There has been a lot of talk that if the hydro plant isn’t built some outside evildoer will take Aspen’s water right. This assertion is simply incorrect according to Colorado water law. Nobody can take Aspen’s water — nobody.
Yes, there is a lawsuit in the water court where a number of plaintiffs are claiming that the city of Aspen has abandoned their right to use water for hydropower generation. The city bought the old hydro plant in 1956 for the water rights it held, not for the power it generated.
In 1956 the city needed a source of dependable, clean and senior water rights for all its needs. The power plant had them. The city wouldn’t have shut down the plant two years later if all they wanted was the electricity. The city later pulled everything out, the penstocks, turbines, transmission lines — everything — and turned the building into a maintenance garage. That is the foundation of the claim that the right to use water for hydropower was abandoned.
So if these plaintiffs win will they get to take Aspen’s water? Absolutely not. If the court rules that the right was abandoned any real water associated with it will simply return to the stream, period. No one can just take it. Water law doesn’t allow for this. Abandoned water rights return to the stream.
But hydropower use is mostly non-consumptive, so the chances that the city will actually lose any real water is pretty small. There isn’t any real water to lose and the hydropower right is just one of many beneficial rights for which their decreed water is for. Win or lose, the city will retain all of their water rights for municipal, domestic, irrigation and other rights for water use. These aren’t being challenged.
There is also the absurd idea that some trans-mountain diversion interest could swoop in and claim that water.
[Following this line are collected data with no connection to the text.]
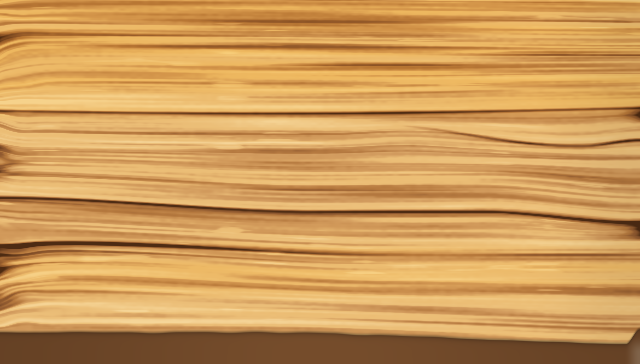
Write a Shadertoy shader that draws this texture.

```glsl
// Stacked bundles of old paper seen from the side, above a brown shelf.
// Noise stretched along x gives the sheets; a bend field makes them follow
// the gaps between bundles, and the left ends are frayed with dark notches.

float hash(vec2 p) {
    p = fract(p * vec2(0.1031, 0.1137));
    p += dot(p, p.yx + 33.33);
    return fract((p.x + p.y) * p.x * 7.31 + p.y * 3.7);
}

float noise(vec2 p) {
    vec2 i = floor(p), f = fract(p);
    f = f * f * (3.0 - 2.0 * f);
    return mix(mix(hash(i), hash(i + vec2(1, 0)), f.x),
               mix(hash(i + vec2(0, 1)), hash(i + vec2(1, 1)), f.x), f.y);
}

float bump(float d, float width) {
    d /= width;
    return exp(-d * d);
}

// Heights of the gaps, measured downward from the top edge
float upperGap(float x)  { return 0.304 + 0.011 * sin(3.14 * x) - 0.008 * x; }
float rightGap(float x)  { return 0.335 + 0.066 * smoothstep(0.55, 0.9, x) - 0.016 * smoothstep(0.91, 1.0, x); }
float middleGap(float x) { return 0.543 + 0.038 * smoothstep(0.0, 0.5, x) + 0.030 * smoothstep(0.75, 1.0, x); }
float lowerGap(float x)  { return 0.665 + 0.035 * smoothstep(0.1, 0.6, x) + 0.008 * bump(x, 0.05); }
float stackBase(float x) { return 0.914 + 0.030 * smoothstep(0.4, 1.0, x); }

// Vertical shift of the sheets at a given height
float bend(float x, float t) {
    float b = 0.02 * x;
    b = mix(b, upperGap(x) - 0.31, smoothstep(0.05, 0.30, t));
    b = mix(b, middleGap(x) - 0.58, smoothstep(0.34, 0.56, t));
    b = mix(b, lowerGap(x) - 0.70, smoothstep(0.60, 0.69, t));
    b = mix(b, stackBase(x) - 0.92, smoothstep(0.74, 0.91, t));
    return b + (rightGap(x) - 0.36) * 0.6 * bump(t - 0.38, 0.05) * smoothstep(0.5, 0.7, x);
}

// Thin dark slit with a soft shadow underneath
float slit(float d, float width) {
    return 0.6 * bump(d, width) + 0.28 * smoothstep(-0.003, 0.003, d) * exp(-max(d, 0.0) / 0.018);
}

vec3 paperColour(float tone) {
    vec3 c = mix(vec3(0.30, 0.17, 0.08), vec3(0.57, 0.36, 0.20), smoothstep(-0.25, 0.14, tone));
    c = mix(c, vec3(0.71, 0.48, 0.26), smoothstep(0.12, 0.32, tone));
    c = mix(c, vec3(0.82, 0.61, 0.38), smoothstep(0.30, 0.50, tone));
    c = mix(c, vec3(0.92, 0.75, 0.49), smoothstep(0.48, 0.68, tone));
    return mix(c, vec3(0.96, 0.84, 0.62), smoothstep(0.68, 1.0, tone));
}

void mainImage(out vec4 fragColor, in vec2 fragCoord) {
    vec2 uv = fragCoord / iResolution.xy;
    float x = uv.x, t = 1.0 - uv.y;

    // Sheet coordinate, curled and frayed near the left end
    float fray = exp(-x / 0.035);
    float s = t - bend(x, t) + 0.0025 * (noise(vec2(x * 5.0, t * 16.0)) - 0.5);
    s -= fray * (0.045 * bump(t - 0.19, 0.07) + 0.025 * bump(t - 0.74, 0.05));
    s += fray * 0.035 * (noise(vec2(x * 22.0, t * 26.0)) - 0.5);

    // Long streaks from thick to thin
    float thick = noise(vec2(x * 1.2, s * 34.0));
    float medium = noise(vec2(x * 2.2 + 7.0, s * 82.0 + 19.0));
    float fine = noise(vec2(x * 4.5 + 31.0, s * 150.0 + 5.0));
    float tone = 0.62 + 0.28 * (thick - 0.5) + 0.38 * (medium - 0.5) + 0.36 * (fine - 0.5);

    // Strata with deeper or barer sheets
    float deep = bump(s - 0.165, 0.045) + 0.6 * bump(s - 0.03, 0.035)
               + bump(s - 0.715, 0.035) + 0.5 * bump(s - 0.61, 0.025) + 0.4 * bump(s - 0.895, 0.02);
    float bare = bump(s - 0.245, 0.025) + 0.7 * bump(s - 0.335, 0.02)
               + 0.7 * bump(s - 0.665, 0.02) + 0.6 * bump(s - 0.82, 0.035);
    tone += 0.09 * bare - 0.07 * deep;

    // Dark cracks between sheets and broken pale edges
    float crack = smoothstep(0.66, 0.92, noise(vec2(x * 1.8 + 3.0, s * 98.0 + 40.0)));
    tone -= crack * (0.24 + 0.22 * deep) * (1.0 - 0.5 * min(bare, 1.0));
    float chip = smoothstep(0.74, 0.92, noise(vec2(x * 14.0, s * 120.0 + 70.0)));
    tone += 0.19 * chip * smoothstep(0.35, 0.75, noise(vec2(x * 5.0 + 9.0, s * 30.0)));
    tone += 0.05 * (noise(vec2(x * 110.0, t * 150.0)) - 0.5);

    // Gaps between bundles
    tone -= slit(t - upperGap(x), 0.0042);
    tone -= slit(t - rightGap(x), 0.0045) * smoothstep(0.55, 0.85, x);
    tone -= slit(t - middleGap(x), 0.0045) * 1.1;
    tone -= slit(t - lowerGap(x), 0.004) * (1.0 - 0.75 * smoothstep(0.3, 0.8, x));

    // Dark notches at both ends, crossed by loose sheet edges
    float notch = bump(t - 0.115, 0.022) + bump(t - 0.44, 0.045)
                + bump(t - 0.73, 0.04) + 0.8 * bump(t - 0.83, 0.025);
    float loose = noise(vec2(x * 35.0, s * 75.0 + 11.0));
    tone -= notch * exp(-x / 0.022) * (1.25 - 1.3 * loose);
    float rightNotch = bump(t - 0.315, 0.018) + bump(t - 0.63, 0.02);
    tone -= rightNotch * exp((x - 1.0) / 0.014) * 0.8;

    // Warm upper and lower bundles, paler middle
    vec3 colour = paperColour(tone);
    float warm = 1.0 - 0.75 * smoothstep(0.29, 0.34, t) + 0.6 * bump(t - 0.74, 0.06);
    warm *= 0.5 + noise(vec2(x * 2.0, s * 45.0 + 90.0));
    colour *= mix(vec3(1.0), vec3(1.01, 0.965, 0.80), clamp(warm, 0.0, 1.2));
    colour *= 1.0 - 0.06 * smoothstep(0.82, 1.0, x);

    // Shelf below the uneven bottom edge
    float base = stackBase(x) + 0.004 * (noise(vec2(x * 25.0, 2.0)) - 0.5);
    base -= 0.04 * smoothstep(0.978, 1.0, x);
    vec3 shelf = mix(vec3(0.39, 0.25, 0.14), vec3(0.46, 0.30, 0.17), bump(x - 0.5, 0.35));
    shelf = mix(shelf, vec3(0.50, 0.39, 0.29), smoothstep(0.975, 1.0, x) * smoothstep(0.92, 0.97, t));
    shelf *= 1.0 - 0.25 * exp(-max(t - base, 0.0) / 0.006);
    colour *= 1.0 - 0.35 * bump(t - base, 0.005);
    colour = mix(colour, shelf, smoothstep(-0.002, 0.002, t - base));

    fragColor = vec4(colour, 1.0);
}
```
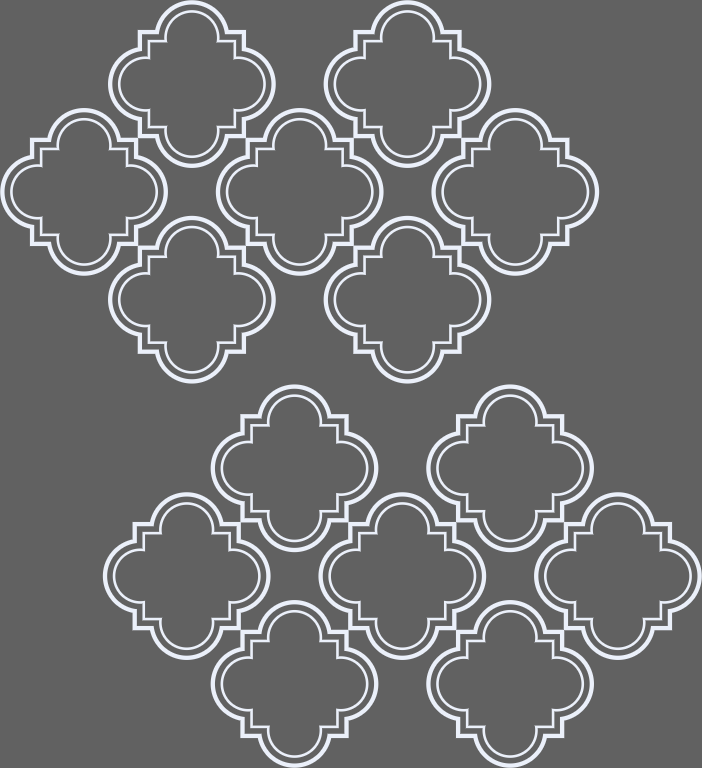
Write a WebGL 1 fragment shader that draws this pattern.

```glsl
precision highp float;
// Two clusters of double-lined quatrefoil tiles in pale blue on flat grey.

uniform vec2 u_resolution;

const vec3 GROUND = vec3(0.38);
const vec3 LINE = vec3(0.92, 0.94, 0.98);

// All lengths below are in lattice steps.
const float STEPS_PER_HEIGHT = 7.124;
const vec2 CLUSTER_CENTRE = vec2(-0.476, 1.782);
const float SQUARE_HALF = 0.4824;
const float LOBE_OFFSET = 0.4295;
const float LOBE_RADIUS = 0.3284;
const float INNER_INSET = 0.084;
const float OUTER_HALF_WIDTH = 0.020;
const float INNER_HALF_WIDTH = 0.012;

// Square joined with four round lobes, shrunk by inset; negative inside.
float quatrefoil(vec2 p, float inset) {
  vec2 q = abs(p);
  if (q.y > q.x) q = q.yx;
  float square = q.x - (SQUARE_HALF - inset);
  float lobe = length(q - vec2(LOBE_OFFSET, 0.0)) - (LOBE_RADIUS - inset);
  return min(square, lobe);
}

// Distance to the bold outer and fine inner outlines of one tile.
float tileLines(vec2 p) {
  float outer = abs(quatrefoil(p, 0.0)) - OUTER_HALF_WIDTH;
  float inner = abs(quatrefoil(p, INNER_INSET)) - INNER_HALF_WIDTH;
  return min(outer, inner);
}

// Staggered rows of two, three and two tiles.
float clusterLines(vec2 p) {
  float d = 10.0;
  for (int row = -1; row <= 1; row++) {
    for (int col = -2; col <= 2; col++) {
      vec2 cell = vec2(float(col), float(row));
      if (mod(cell.x + cell.y, 2.0) < 0.5) d = min(d, tileLines(p - cell));
    }
  }
  return d;
}

void main() {
  float pixel = STEPS_PER_HEIGHT / u_resolution.y;
  vec2 p = (gl_FragCoord.xy - 0.5 * u_resolution) * pixel;

  // The two clusters mirror each other through the canvas centre.
  float d = min(clusterLines(p - CLUSTER_CENTRE), clusterLines(p + CLUSTER_CENTRE));

  float coverage = clamp(0.5 - d / pixel, 0.0, 1.0);
  gl_FragColor = vec4(mix(GROUND, LINE, coverage), 1.0);
}
```
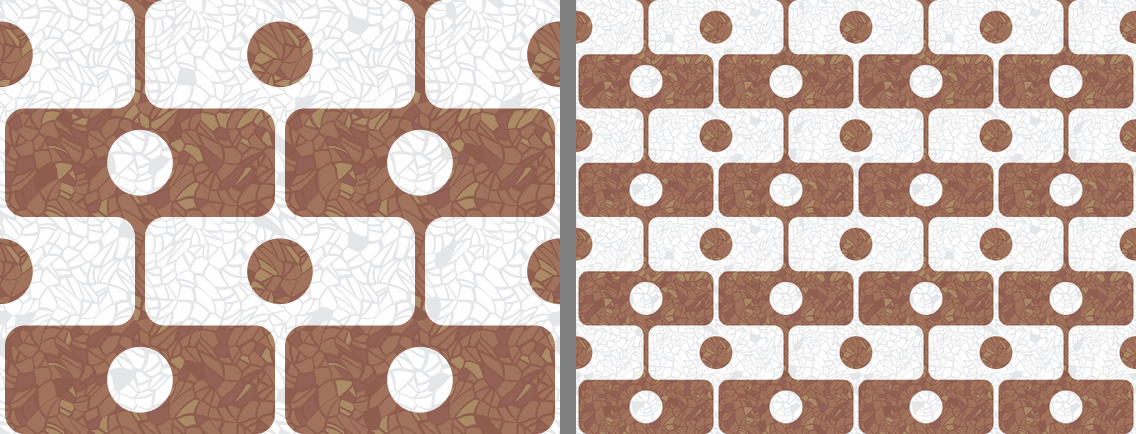
Left: one tile. Right: repeated 2 by 2.
A WebGL 1 fragment shader for this pattern:

```glsl
precision highp float;
uniform vec2 u_resolution;

float hash(vec2 p) {
  return fract(sin(dot(p, vec2(127.1, 311.7))) * 43758.5453);
}

float roundedBox(vec2 p, vec2 halfSize, float radius) {
  vec2 q = abs(p) - halfSize + radius;
  return length(max(q, 0.0)) + min(max(q.x, q.y), 0.0) - radius;
}

// Bands alternate and shift by half a brick; 1.0 marks the upper, pale band
float paleBand(vec2 p) {
  return mod(floor(p.y * 2.0), 2.0);
}

// Offset from the brick centre, in repeat widths
vec2 brickOffset(vec2 p) {
  float x = fract(p.x + 0.5 * paleBand(p)) - 0.5;
  return vec2(x, (fract(p.y * 2.0) - 0.5) * 0.3867);
}

float brownMask(vec2 p) {
  vec2 d = brickOffset(p);
  float brick = step(roundedBox(d, vec2(0.4818, 0.1934), 0.07), 0.0);
  float solid = brick * step(0.1172, length(d));
  return mix(solid, 1.0 - solid, paleBand(p));
}

// Cell ids wrap over one repeat, so shards recur in every brick
vec2 wrapCell(vec2 id, vec2 period) {
  return floor(mod(id + 0.5, period));
}

vec2 seedOffset(vec2 id, vec2 p) {
  vec2 cell = wrapCell(id, vec2(18.0, 14.0));
  vec2 jitter = vec2(hash(cell + 3.7), hash(cell + 41.3));
  return id + 0.08 + 0.84 * jitter - p;
}

// Broken tile: x = shard coverage, y = shard tint, z = stray tan flecks
vec3 mosaic(vec2 g) {
  g += 0.45 * sin(6.28318 * g.yx * vec2(3.0 / 14.0, 4.0 / 18.0));
  vec2 base = floor(g);
  vec2 nearId = base;
  vec2 nearSeed = vec2(8.0);
  for (int j = -1; j <= 1; j++) {
    for (int i = -1; i <= 1; i++) {
      vec2 id = base + vec2(float(i), float(j));
      vec2 s = seedOffset(id, g);
      if (dot(s, s) < dot(nearSeed, nearSeed)) {
        nearSeed = s;
        nearId = id;
      }
    }
  }

  float edge = 8.0;
  for (int j = -2; j <= 2; j++) {
    for (int i = -2; i <= 2; i++) {
      vec2 s = seedOffset(nearId + vec2(float(i), float(j)), g);
      vec2 across = s - nearSeed;
      if (dot(across, across) > 0.0001) {
        edge = min(edge, dot(0.5 * (s + nearSeed), normalize(across)));
      }
    }
  }

  // Crack many of the cells into two angular shards
  vec2 key = wrapCell(nearId, vec2(18.0, 14.0));
  float angle = 6.28318 * hash(key + 11.9);
  float crack = dot(nearSeed, vec2(cos(angle), sin(angle)));
  if (hash(key + 23.1) < 0.6) {
    edge = min(edge, abs(crack));
    key += 57.3 * step(0.0, crack);
  }

  // Uneven, slightly wedged grout, and a few lost shards
  vec2 tilt = vec2(hash(key + 5.3), hash(key + 8.9)) - 0.5;
  float grout = 0.05 + 0.045 * hash(key + 71.7) + 0.12 * dot(tilt, nearSeed);
  float soft = 20.0 / u_resolution.x;
  float shard = smoothstep(-soft, soft, edge - grout);
  vec2 place = wrapCell(nearId, vec2(36.0, 28.0));
  shard *= step(0.025, hash(place + 91.1));
  float fleck = step(abs(place.y - 20.0), 0.5) * step(0.65, hash(place + 17.7));
  return vec3(shard, hash(key + 33.3), fleck);
}

void main() {
  vec2 p = gl_FragCoord.xy / u_resolution * 2.0;

  // Supersampled outline of bricks and discs
  float brown = 0.0;
  for (int j = 0; j < 4; j++) {
    for (int i = 0; i < 4; i++) {
      vec2 sub = (vec2(float(i), float(j)) - 1.5) / 4.0;
      brown += brownMask(p + sub * 2.0 / u_resolution) / 16.0;
    }
  }

  // Discs carry their own shards, larger in the pale ones
  float pale = paleBand(p);
  vec2 d = brickOffset(p);
  vec2 g = p * vec2(18.0, 14.0);
  if (length(d) < 0.1172) {
    vec2 repeatId = floor(p + vec2(0.5 * pale, 0.0));
    g = repeatId * vec2(18.0, 14.0) + vec2(5.0, 3.0 + 5.0 * pale);
    g += d * mix(15.0, 18.0, pale);
  }
  vec3 tile = mosaic(g);

  vec3 brownShard = mix(vec3(0.575, 0.38, 0.335), vec3(0.63, 0.45, 0.36), step(0.18, tile.y));
  brownShard = mix(brownShard, vec3(0.67, 0.54, 0.40), max(step(0.85, tile.y), tile.z));
  vec3 brownColor = mix(vec3(0.56, 0.365, 0.305), brownShard, tile.x);
  vec3 whiteColor = mix(vec3(0.895, 0.9, 0.91), vec3(0.995), tile.x);
  gl_FragColor = vec4(mix(whiteColor, brownColor, brown), 1.0);
}
```
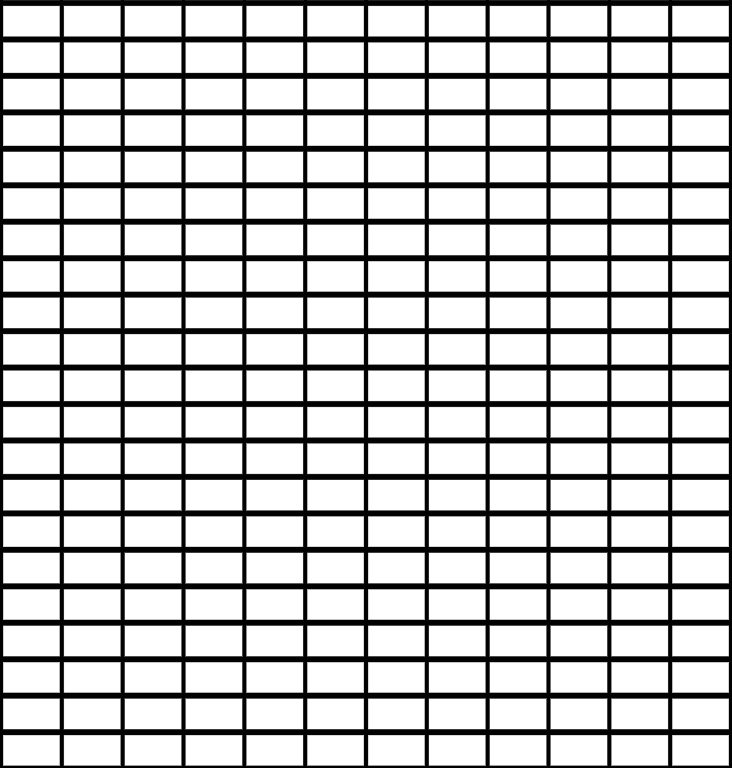
Give the GLSL for this pattern, as a Shadertoy shader.

```glsl
// Black ruled grid of wide rectangular cells, 12 across and 21 down, on white.

const vec3 PAPER_COLOR = vec3(1.0);
const vec3 INK_COLOR = vec3(0.008);

// All lengths are fractions of the canvas width (x) and height (y).
const vec2 CELL_PITCH = vec2(0.0831, 0.04747);
const vec2 LINE_WIDTH = vec2(0.0057, 0.0077);
const vec2 GRID_ANCHOR = vec2(0.5, 0.9961);  // crossing of a middle column line and the top row line
const float EDGE_SOFTNESS = 1.2;             // edge blend, in pixel footprints

// Distance to the nearest column line (x) and row line (y)
vec2 gridLineDistance(vec2 uv) {
    vec2 cell = (uv - GRID_ANCHOR) / CELL_PITCH;
    return abs(fract(cell + 0.5) - 0.5) * CELL_PITCH;
}

// Antialiased ink coverage of each line direction
vec2 lineCoverage(vec2 lineDistance, vec2 blendWidth) {
    return clamp((0.5 * LINE_WIDTH - lineDistance) / blendWidth + 0.5, 0.0, 1.0);
}

void mainImage(out vec4 fragColor, in vec2 fragCoord) {
    vec2 uv = fragCoord / iResolution.xy;
    vec2 blendWidth = EDGE_SOFTNESS / iResolution.xy;

    // Columns and rows merge where they cross
    vec2 coverage = lineCoverage(gridLineDistance(uv), blendWidth);
    float ink = max(coverage.x, coverage.y);

    fragColor = vec4(mix(PAPER_COLOR, INK_COLOR, ink), 1.0);
}
```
Again, that just won’t happen because:
• There isn’t any real water to take.
• Any new water rights filed on the streams will be hopelessly junior, even to the state’s minimum streamflow rights.
• The permitting and environmental review process to build a new infrastructure under wilderness areas is an insurmountable hurdle. (There weren’t any wilderness areas when the current infrastructure was built.)
• Add to this the need for a Pitkin County 1041 permit and any thought of a new trans-mountain diversion evaporates.
Hunter Creek, the upper Roaring Fork and the Fryingpan, with their existing trans-mountain diversion infrastructure will be the real targets. Those streams are the ones to worry about, not Castle or Maroon creeks. Any claims to the contrary are fear-mongering fantasies.